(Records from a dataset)
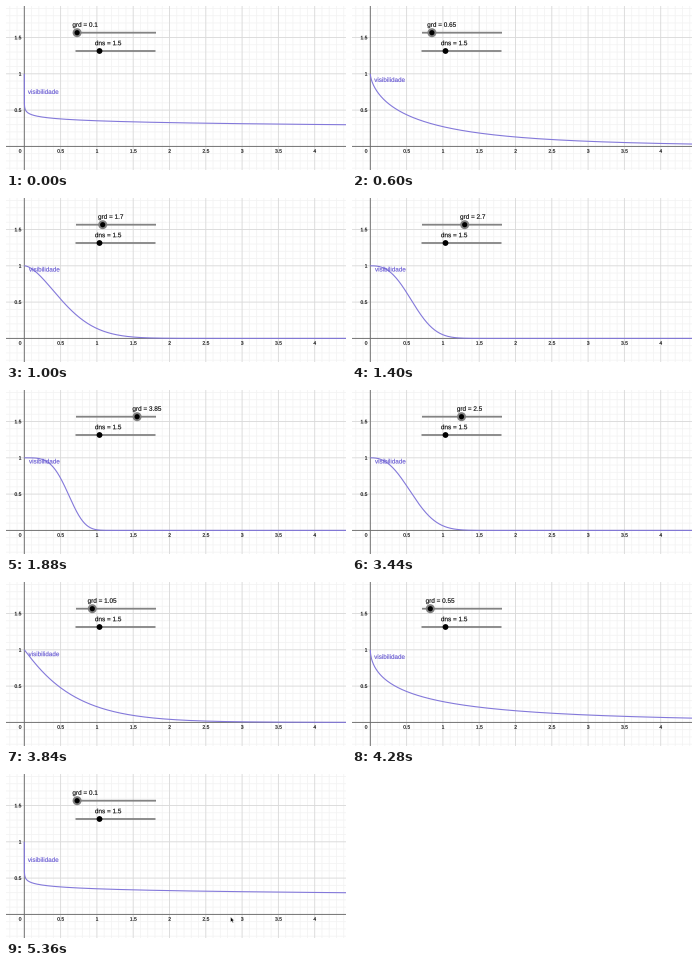
Write a matplotlib script that moves like this. It is 340 by 164 pixels and loops after 5.4 s.

```python
import numpy as np
import matplotlib.pyplot as plt
from matplotlib.animation import FuncAnimation
from matplotlib.patches import Circle, PathPatch, Polygon
from matplotlib.path import Path
from matplotlib.textpath import TextPath

W, H, DPI = 340, 164, 100
STEP, FRAMES = 40, 135
X0, Y0, UNIT = 18.3, 140.4, 72.6
PURPLE, CURVE = "#6557d2", "#8378da"
DNS = 1.5
SLIDER_LEFT, SLIDER_LEN, SLIDER_MAX = 69.5, 80, 5
GRD_Y, DNS_Y = 26.7, 45

plt.rcParams["font.family"] = "Liberation Sans"

fig = plt.figure(figsize=(W / DPI, H / DPI), dpi=DPI, facecolor="white")
ax = fig.add_axes([0, 0, 1, 1])
ax.set_xlim(0, W)
ax.set_ylim(H, 0)
ax.axis("off")


def pt(px):
    return px * 72 / DPI


def line(xs, ys, color, width, z):
    return ax.plot(xs, ys, color=color, lw=pt(width), zorder=z, snap=False,
                   solid_capstyle="butt")[0]


def disc(x, y, r, color, z):
    return ax.add_patch(Circle((x, y), r, fc=color, ec="none", zorder=z, snap=False))


def glyphs(x, y, s, size, align=0):
    """Outline of a text; align is 0 for left, 0.5 for centre, 1 for right."""
    path = TextPath((0, 0), s, size=size)
    shift = align * path.get_extents().x1
    return Path(path.vertices * [1, -1] + [x - shift, y], path.codes)


def text(x, y, s, size=6.4, color="black", align=0):
    return ax.add_patch(PathPatch(glyphs(x, y, s, size, align), fc=color, ec=color,
                                  lw=pt(0.12), zorder=6, snap=False))


def draw_grid():
    for k in range(-3, 46):
        color, width, z = ("#dadada", 0.9, 1) if k % 5 == 0 else ("#f3f3f3", 0.8, 0)
        x, y = X0 + k * UNIT / 10, Y0 - k * UNIT / 10
        line([x, x], [0, H], color, width, z)
        line([0, W], [y, y], color, width, z)
    line([0, W], [Y0, Y0], "#6c6c6c", 0.9, 2)
    line([X0, X0], [0, H], "#6c6c6c", 0.9, 2)


def draw_numbers():
    for k in range(1, 9):
        text(X0 + k * UNIT / 2, 146.7, f"{k / 2:g}", 5, align=0.5)
    for k in range(1, 4):
        text(15.2, Y0 - k * UNIT / 2 + 1.8, f"{k / 2:g}", 5, align=1)
    text(14, 146.7, "0", 5, align=0.5)


def slider_x(value):
    return SLIDER_LEFT + SLIDER_LEN * value / SLIDER_MAX


def draw_track(left, y):
    line([left, left + SLIDER_LEN], [y, y], "#838383", 1.8, 4)


draw_grid()
draw_numbers()
draw_track(SLIDER_LEFT + 0.5, GRD_Y)
draw_track(SLIDER_LEFT, DNS_Y)
disc(slider_x(DNS), DNS_Y, 2.9, "black", 5)
text(slider_x(DNS) - 4.6, 39.2, f"dns = {DNS:g}")

halo = disc(0, GRD_Y, 4.5, "#808080", 4.5)
knob = disc(0, GRD_Y, 2.6, "black", 5)
grd_label = text(0, 0, "grd")
curve = line([], [], CURVE, 1.1, 3)
curve_label = text(0, 0, "visibilidade", 6.3, PURPLE)

ARROW = np.array([(0, 0), (0, 5.2), (1.2, 4.1), (2, 5.9), (2.9, 5.5),
                  (2.1, 3.8), (3.7, 3.7)])
cursor = ax.add_patch(Polygon(ARROW, fc="black", ec="white", lw=pt(0.4), zorder=8))
CURSOR_START, CURSOR_TIP, CURSOR_STEP = 5280, np.array([137, 77]), np.array([43.8, 33])

# Dense samples close to zero keep the steep start of the curve.
XS = np.concatenate([[0], np.geomspace(1e-12, 0.02, 80), np.linspace(0.025, 4.6, 500)])

# Turning points of the drag: times in ms and slider values
DRAG_T = [380, 1000, 1880, 2400, 2680, 3440, 3760, 4280, 4640]
DRAG_V = [0.1, 1.7, 3.85, 4.65, 4.35, 2.5, 1.15, 0.55, 0.1]


def update(i):
    t = i * STEP
    grd = round(np.interp(t, DRAG_T, DRAG_V) * 20) / 20

    x = slider_x(grd)
    halo.center = knob.center = (x, GRD_Y)
    grd_label.set_path(glyphs(x - 4.7, 20.8, f"grd = {grd:g}", 6.4))

    ys = np.exp(-(DNS * XS) ** grd)
    curve.set_data(X0 + XS * UNIT, Y0 - ys * UNIT)
    drop = 19.9 * np.exp(-3.17 * grd)
    curve_label.set_path(glyphs(21.8 + 0.7 * min(grd, 1.7), 73.4 + drop,
                                "visibilidade", 6.3))

    cursor.set_visible(t >= CURSOR_START)
    cursor.set_xy(ARROW + CURSOR_TIP + CURSOR_STEP * (t - CURSOR_START) / STEP)
    return halo, knob, grd_label, curve, curve_label, cursor


anim = FuncAnimation(fig, update, frames=FRAMES, interval=STEP,
                     repeat=True, repeat_delay=0, blit=False)
plt.show()
```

*Prompt*: Whenever the word "import" shows up in a line, that line counts. Say how many lines of the data count, giving the number alone.

*Answer for the task*: 6